- RECORDS TO PROCESS -
BEGIN
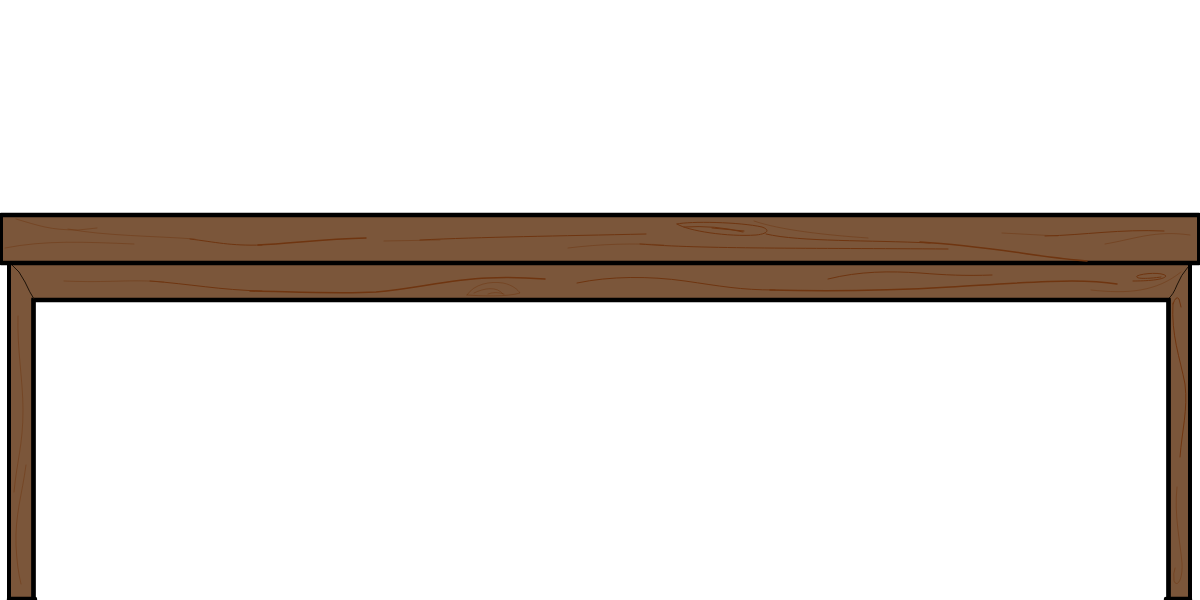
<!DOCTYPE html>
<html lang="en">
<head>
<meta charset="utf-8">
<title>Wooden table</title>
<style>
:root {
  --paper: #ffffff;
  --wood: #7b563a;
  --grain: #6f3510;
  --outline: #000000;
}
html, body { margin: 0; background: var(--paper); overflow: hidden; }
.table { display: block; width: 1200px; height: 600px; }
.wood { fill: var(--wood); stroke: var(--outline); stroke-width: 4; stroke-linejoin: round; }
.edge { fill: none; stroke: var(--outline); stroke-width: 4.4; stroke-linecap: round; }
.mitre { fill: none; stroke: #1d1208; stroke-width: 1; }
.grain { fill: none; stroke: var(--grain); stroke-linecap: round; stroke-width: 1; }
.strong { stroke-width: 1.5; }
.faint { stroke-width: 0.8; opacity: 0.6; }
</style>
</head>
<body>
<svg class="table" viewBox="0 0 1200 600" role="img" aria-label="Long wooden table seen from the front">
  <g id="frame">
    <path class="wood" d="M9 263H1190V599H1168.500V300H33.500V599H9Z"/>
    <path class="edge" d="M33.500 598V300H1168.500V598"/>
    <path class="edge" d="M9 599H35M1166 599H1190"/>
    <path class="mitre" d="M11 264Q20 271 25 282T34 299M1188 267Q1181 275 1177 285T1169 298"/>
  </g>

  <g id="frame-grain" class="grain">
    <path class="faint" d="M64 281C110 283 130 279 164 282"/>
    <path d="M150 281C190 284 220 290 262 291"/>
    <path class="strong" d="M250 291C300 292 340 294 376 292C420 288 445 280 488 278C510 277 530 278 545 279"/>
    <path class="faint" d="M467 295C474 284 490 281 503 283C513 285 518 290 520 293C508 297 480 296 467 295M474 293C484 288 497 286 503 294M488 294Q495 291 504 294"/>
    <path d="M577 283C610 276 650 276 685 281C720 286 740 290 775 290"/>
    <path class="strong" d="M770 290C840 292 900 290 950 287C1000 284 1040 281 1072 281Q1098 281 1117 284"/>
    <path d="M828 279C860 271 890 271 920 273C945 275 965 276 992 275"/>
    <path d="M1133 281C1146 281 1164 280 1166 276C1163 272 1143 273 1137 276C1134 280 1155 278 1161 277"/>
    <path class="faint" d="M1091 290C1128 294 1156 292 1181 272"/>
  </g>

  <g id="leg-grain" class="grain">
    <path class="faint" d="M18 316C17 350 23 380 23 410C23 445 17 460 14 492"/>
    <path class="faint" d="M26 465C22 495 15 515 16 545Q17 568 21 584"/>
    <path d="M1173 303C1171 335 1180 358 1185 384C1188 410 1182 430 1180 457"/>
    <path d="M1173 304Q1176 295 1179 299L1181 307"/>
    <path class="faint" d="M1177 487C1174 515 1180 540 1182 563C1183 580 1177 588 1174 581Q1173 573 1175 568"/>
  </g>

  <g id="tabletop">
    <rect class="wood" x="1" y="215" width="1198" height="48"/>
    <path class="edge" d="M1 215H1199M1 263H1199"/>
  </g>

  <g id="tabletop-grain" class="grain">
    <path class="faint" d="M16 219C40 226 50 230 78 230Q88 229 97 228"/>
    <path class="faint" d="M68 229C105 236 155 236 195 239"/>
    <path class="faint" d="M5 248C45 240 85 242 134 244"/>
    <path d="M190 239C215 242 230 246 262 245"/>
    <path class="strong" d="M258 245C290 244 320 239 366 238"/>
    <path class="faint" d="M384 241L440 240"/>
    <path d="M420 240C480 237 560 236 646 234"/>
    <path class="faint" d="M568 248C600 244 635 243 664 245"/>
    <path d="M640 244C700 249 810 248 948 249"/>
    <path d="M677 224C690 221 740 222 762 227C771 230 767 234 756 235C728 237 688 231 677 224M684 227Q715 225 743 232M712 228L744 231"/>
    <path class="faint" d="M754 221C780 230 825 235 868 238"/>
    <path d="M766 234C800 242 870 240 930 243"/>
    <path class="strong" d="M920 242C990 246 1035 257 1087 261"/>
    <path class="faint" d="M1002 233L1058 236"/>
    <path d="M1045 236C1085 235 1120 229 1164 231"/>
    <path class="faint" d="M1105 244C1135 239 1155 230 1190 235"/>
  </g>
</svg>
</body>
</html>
END
Give back exactly the lines of the listing above that run from the line with "303C1171 335 1180" to the line with "240C480 237 560", inclusive.

    <path d="M1173 303C1171 335 1180 358 1185 384C1188 410 1182 430 1180 457"/>
    <path d="M1173 304Q1176 295 1179 299L1181 307"/>
    <path class="faint" d="M1177 487C1174 515 1180 540 1182 563C1183 580 1177 588 1174 581Q1173 573 1175 568"/>
  </g>

  <g id="tabletop">
    <rect class="wood" x="1" y="215" width="1198" height="48"/>
    <path class="edge" d="M1 215H1199M1 263H1199"/>
  </g>

  <g id="tabletop-grain" class="grain">
    <path class="faint" d="M16 219C40 226 50 230 78 230Q88 229 97 228"/>
    <path class="faint" d="M68 229C105 236 155 236 195 239"/>
    <path class="faint" d="M5 248C45 240 85 242 134 244"/>
    <path d="M190 239C215 242 230 246 262 245"/>
    <path class="strong" d="M258 245C290 244 320 239 366 238"/>
    <path class="faint" d="M384 241L440 240"/>
    <path d="M420 240C480 237 560 236 646 234"/>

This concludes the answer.